Source texts of formatted documents
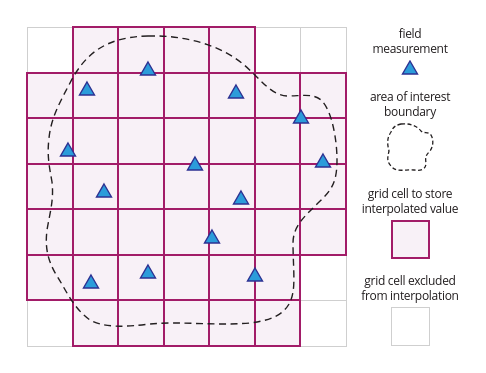
<!DOCTYPE html>
<html lang="en">
<head>
<meta charset="utf-8">
<title>Interpolation grid</title>
<style>
:root {
  --ink: #231f20;
  --cell-line: #a21c68;
  --cell-fill: #f8f1f7;
  --excluded-line: #cfcfcf;
  --marker: #2b9cda;
  --marker-line: #2d3192;
}
* { box-sizing: border-box; margin: 0; }
body {
  position: relative;
  width: 486px;
  height: 373px;
  overflow: hidden;
  background: #fff;
  color: var(--ink);
  font: 12px/15px "Open Sans", "Noto Sans", sans-serif;
  letter-spacing: -0.3px;
}
.grid {
  position: absolute;
  left: 27px;
  top: 27px;
  display: grid;
  grid-template-columns: 46px 45px 46px 45px 46px 45px 46px;
  grid-template-rows: 46px 45px 46px 45px 46px 45px 46px;
}
.cell {
  position: relative;
  z-index: 1;
  margin: -1px;
  border: 2px solid var(--cell-line);
  background: var(--cell-fill);
}
.excluded {
  z-index: 0;
  margin: 0 -1px -1px 0;
  border: 1px solid var(--excluded-line);
  background: #fff;
}
.overlay { position: absolute; left: 0; top: 0; z-index: 2; }
.boundary { fill: none; stroke: var(--ink); stroke-width: 1.4; stroke-dasharray: 7 4.5; }
.boundary.small { stroke-width: 1.3; stroke-dasharray: 4 2.5; }
.marker { fill: var(--marker); stroke: var(--marker-line); stroke-width: 1.4; }
.legend {
  position: absolute;
  left: 350px;
  top: 26px;
  width: 120px;
  padding: 0;
  list-style: none;
  display: grid;
  grid-template-rows: 63px 97px 87px 74px;
  text-align: center;
}
.legend li { display: flex; flex-direction: column; align-items: center; gap: 4px; }
.legend svg { display: block; }
.swatch { width: 39px; height: 39px; margin: 0; }
</style>
</head>
<body>
<div class="grid">
  <i class="cell excluded"></i><i class="cell"></i><i class="cell"></i><i class="cell"></i><i class="cell"></i><i class="cell excluded"></i><i class="cell excluded"></i>
  <i class="cell"></i><i class="cell"></i><i class="cell"></i><i class="cell"></i><i class="cell"></i><i class="cell"></i><i class="cell"></i>
  <i class="cell"></i><i class="cell"></i><i class="cell"></i><i class="cell"></i><i class="cell"></i><i class="cell"></i><i class="cell"></i>
  <i class="cell"></i><i class="cell"></i><i class="cell"></i><i class="cell"></i><i class="cell"></i><i class="cell"></i><i class="cell"></i>
  <i class="cell"></i><i class="cell"></i><i class="cell"></i><i class="cell"></i><i class="cell"></i><i class="cell"></i><i class="cell"></i>
  <i class="cell"></i><i class="cell"></i><i class="cell"></i><i class="cell"></i><i class="cell"></i><i class="cell"></i><i class="cell excluded"></i>
  <i class="cell excluded"></i><i class="cell"></i><i class="cell"></i><i class="cell"></i><i class="cell"></i><i class="cell"></i><i class="cell excluded"></i>
</div>

<svg class="overlay" width="486" height="373" viewBox="0 0 486 373" role="img" aria-label="Area of interest boundary with field measurements">
  <defs>
    <path id="measurement" class="marker" d="M0 -7L7.5 6H-7.5Z"/>
  </defs>
  <use href="#measurement" x="148" y="69"/>
  <use href="#measurement" x="87" y="89"/>
  <use href="#measurement" x="236" y="92"/>
  <use href="#measurement" x="301" y="117"/>
  <use href="#measurement" x="68" y="150"/>
  <use href="#measurement" x="195" y="164"/>
  <use href="#measurement" x="323" y="161"/>
  <use href="#measurement" x="104" y="191"/>
  <use href="#measurement" x="241" y="198"/>
  <use href="#measurement" x="212" y="237"/>
  <use href="#measurement" x="148" y="272"/>
  <use href="#measurement" x="91" y="282"/>
  <use href="#measurement" x="255" y="275"/>
  <path class="boundary" d="M148 36C185 35 220 45 243 64C260 78 270 95 287 96C302 96 312 93 321 100C332 110 337 140 337 160C337 182 332 190 318 203C305 216 293 226 293 243C293 262 295 280 293 292C290 312 275 320 250 323C215 326 180 321 150 324C125 327 105 328 90 320C73 308 66 290 57 276C47 260 45 246 47 230C50 212 54 200 52 182C49 165 47 155 49 138C51 118 60 102 70 83C85 54 105 37 148 36Z"/>
</svg>

<ul class="legend">
  <li>
    <span>field<br>measurement</span>
    <svg width="18" height="16" viewBox="-9 -8 18 16"><use href="#measurement"/></svg>
  </li>
  <li>
    <span>area of interest<br>boundary</span>
    <svg width="48" height="50" viewBox="0 0 48 50"><path class="boundary small" d="M15 1C24 0 31 3 35 8C38 11 42 8 45 12C48 17 47 24 44 28C40 32 39 34 40 40C40 47 34 48 28 47C20 46 10 50 5 43C0 38 2 33 3 28C1 20 1 15 5 9C7 4 10 2 15 1Z"/></svg>
  </li>
  <li>
    <span>grid cell to store<br>interpolated value</span>
    <i class="cell swatch"></i>
  </li>
  <li>
    <span>grid cell excluded<br>from interpolation</span>
    <i class="cell excluded swatch"></i>
  </li>
</ul>
</body>
</html>
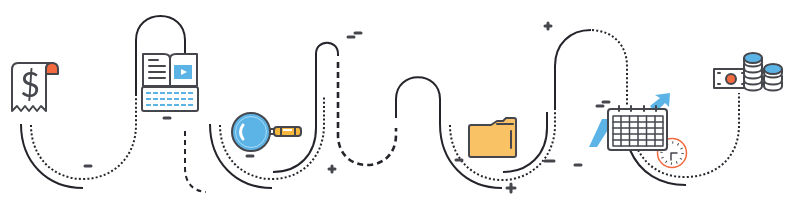
<!DOCTYPE html>
<html lang="en">
<head>
<meta charset="utf-8">
<title>Finance journey</title>
<style>
:root { --ink: #23252b; --outline: #45474d; --blue: #5cb3e6; --pale-blue: #a9daf5; --yellow: #f9c265; --gold: #f6b73c; --orange: #f26a3d; --paper: #fff; }
html, body { margin: 0; background: var(--paper); overflow: hidden; }
svg { display: block; width: 802px; height: 208px; }
.solid, .dotted, .dashed { fill: none; stroke: var(--ink); stroke-width: 2; }
.dotted { stroke-dasharray: 2 2.2; }
.dashed { stroke-dasharray: 5 4; }
.bold { stroke-width: 2.6; stroke-dasharray: 6 4; }
.accents { fill: none; stroke: var(--outline); stroke-width: 3; stroke-linecap: round; }
.icon { fill: var(--paper); stroke: var(--outline); stroke-width: 2; stroke-linejoin: round; stroke-linecap: round; }
.line { fill: none; }
.blue { fill: var(--blue); }
.yellow { fill: var(--yellow); }
.orange { fill: var(--orange); }
.flat { stroke: none; }
.dollar { font: 400 34px Lato, sans-serif; fill: var(--outline); stroke: none; text-anchor: middle; }
</style>
</head>
<body>
<svg viewBox="0 0 802 208" role="img" aria-label="Winding line linking a receipt, book, magnifier, folder, calendar and money">
  <defs>
    <g id="coin-edge"><path d="M-9 0v4c0 6 18 6 18 0v-4"/></g>
    <path id="plus" d="M-3 0h6M0-3v6"/>
    <path id="dash" d="M-3 0h6"/>
  </defs>

  <g id="route">
    <path class="solid" d="M21 124C21 162 47 188 83 188"/>
    <path class="dotted" d="M31 125C31 157 53 179 83 179S136 157 136 125V95"/>
    <path class="solid" d="M136 95V40C136 8 185 8 185 40V54"/>
    <path class="dashed" d="M185 131V168C185 182 192 191 206 192"/>
    <path class="solid" d="M210 124C210 162 236 188 272 188"/>
    <path class="dotted" d="M220 125C220 157 242 179 272 179S324 157 324 125V96"/>
    <path class="solid" d="M273 172C299 172 316 154 316 128V54C316 39 338 39 338 54V56"/>
    <path class="dashed bold" d="M338 62V135C338 153 350 165 367 165S396 153 396 135V128"/>
    <path class="solid" d="M396 118V99C396 70 440 70 440 99V124C440 162 466 188 502 188"/>
    <path class="dotted" d="M450 125C450 157 472 180 502 180S555 157 555 125V108"/>
    <path class="solid" d="M503 172C529 172 547 154 547 128V112"/>
    <path class="solid" d="M555 108V66C555 44 570 30 591 30"/>
    <path class="dotted" d="M592 30C613 31 627 45 627 66V106"/>
    <path class="dotted" d="M638 150C648 168 664 177 685 177C717 177 739 157 739 125V93"/>
    <path class="solid" d="M630 150C640 173 660 185 686 185"/>
  </g>

  <g id="accents" class="accents">
    <use href="#dash" x="88" y="166"/>
    <use href="#dash" x="167" y="118"/>
    <use href="#dash" x="250" y="156"/>
    <use href="#dash" x="351" y="37"/>
    <use href="#dash" x="358" y="33"/>
    <use href="#dash" x="459" y="160"/>
    <path d="M545 161h9"/>
    <use href="#dash" x="578" y="165"/>
    <use href="#dash" x="600" y="106"/>
    <use href="#dash" x="606" y="102"/>
    <use href="#plus" x="332" y="169"/>
    <use href="#plus" x="548" y="26"/>
    <path d="M507 188h8M511 184v8"/>
  </g>

  <g id="receipt" class="icon">
    <path d="M53 63H18Q12 63 12 70V111L17 106L21 111L25 106L29 111L33 106L37 111L41 106L46 111V70Q46 63 52 63"/>
    <path class="orange" d="M46 74V69Q46 63 52 63T58 69V74Z"/>
    <text class="dollar" x="30" y="97">$</text>
  </g>

  <g id="laptop-book" class="icon">
    <path d="M143 86V54H164Q170 54 170 59Q170 54 176 54H197V86Z"/>
    <path class="line" d="M170 59V86M149 60h9M149 66h16M149 72h16M149 78h16"/>
    <path class="blue flat" d="M174 65h18v14h-18z"/>
    <path class="flat" d="M181 69l6 3l-6 3z"/>
    <rect x="142" y="87" width="56" height="24" rx="2"/>
    <path class="line" style="stroke:var(--blue);stroke-linecap:butt" stroke-dasharray="5 2" d="M146 93h48M146 99h48M146 105h48"/>
  </g>

  <g id="magnifier" class="icon">
    <path d="M270 129h5v5h-5z"/>
    <rect x="274" y="127" width="27" height="9" rx="3" style="fill:var(--gold)"/>
    <path d="M281 127v9M295 127v9"/>
    <path class="flat" d="M283 129h9v2h-9z" style="fill:var(--paper)"/>
    <circle class="blue" cx="251" cy="132" r="19"/>
    <circle cx="251" cy="132" r="15.5" style="fill:var(--blue);stroke:var(--pale-blue);stroke-width:1"/>
    <path class="line" d="M243 125Q238 132 243 139" style="stroke:var(--paper);stroke-width:3"/>
  </g>

  <g id="folder" class="icon">
    <path class="yellow" d="M469 155V127Q469 125 471 125H491L497 121H503L506 118H514Q516 118 516 120V155Q516 157 514 157H471Q469 157 469 155Z"/>
    <path class="line" d="M497 124H513M511 131V148" />
  </g>

  <g id="calendar" class="icon">
    <path class="blue flat" d="M589 147L602 119H611V125L597 147ZM650 106L660 98L655 95L670 93L669 107L665 103L655 113Z"/>
    <circle cx="672" cy="153" r="14.5" style="stroke:var(--orange);stroke-width:1.5"/>
    <circle class="line" cx="672" cy="153" r="10.5" stroke-dasharray="1 4.5" style="stroke-width:2.5;stroke-linecap:butt"/>
    <path class="line" d="M671 160V153H677" style="stroke-width:1.5"/>
    <rect x="608" y="109" width="59" height="41" rx="3"/>
    <path style="stroke-width:1.5" d="M613 116h50v30h-50z"/>
    <path class="line" style="stroke-width:1.5" d="M613 122h50M613 128h50M613 134h50M613 140h50M621 116v30M629.5 116v30M638 116v30M646.5 116v30M655 116v30"/>
    <path class="line" d="M619 106v5M631 106v5M644 106v5M656 106v5"/>
  </g>

  <g id="money" class="icon">
    <path d="M714 69h32v19h-32z"/>
    <circle class="orange" cx="731" cy="79" r="5"/>
    <path class="line" d="M718 73h2M718 84h2M742 73h1M742 84h1"/>
    <g id="tall-stack">
      <use href="#coin-edge" x="753" y="82"/>
      <use href="#coin-edge" x="753" y="76"/>
      <use href="#coin-edge" x="753" y="70"/>
      <use href="#coin-edge" x="753" y="64"/>
      <use href="#coin-edge" x="753" y="58"/>
      <ellipse class="blue" cx="753" cy="58" rx="9" ry="5"/>
    </g>
    <g id="short-stack">
      <use href="#coin-edge" x="773" y="82"/>
      <use href="#coin-edge" x="773" y="76"/>
      <use href="#coin-edge" x="773" y="69"/>
      <ellipse class="blue" cx="773" cy="69" rx="9" ry="5"/>
    </g>
  </g>
</svg>
</body>
</html>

> _WHAT YOU WILL DO_:
Please find every line in the records that contains the word "height", and copy it out.

> _REPLY_:
  height: 373px;
.swatch { width: 39px; height: 39px; margin: 0; }
<svg class="overlay" width="486" height="373" viewBox="0 0 486 373" role="img" aria-label="Area of interest boundary with field measurements">
    <svg width="18" height="16" viewBox="-9 -8 18 16"><use href="#measurement"/></svg>
    <svg width="48" height="50" viewBox="0 0 48 50"><path class="boundary small" d="M15 1C24 0 31 3 35 8C38 11 42 8 45 12C48 17 47 24 44 28C40 32 39 34 40 40C40 47 34 48 28 47C20 46 10 50 5 43C0 38 2 33 3 28C1 20 1 15 5 9C7 4 10 2 15 1Z"/></svg>
svg { display: block; width: 802px; height: 208px; }
    <rect x="142" y="87" width="56" height="24" rx="2"/>
    <rect x="274" y="127" width="27" height="9" rx="3" style="fill:var(--gold)"/>
    <rect x="608" y="109" width="59" height="41" rx="3"/>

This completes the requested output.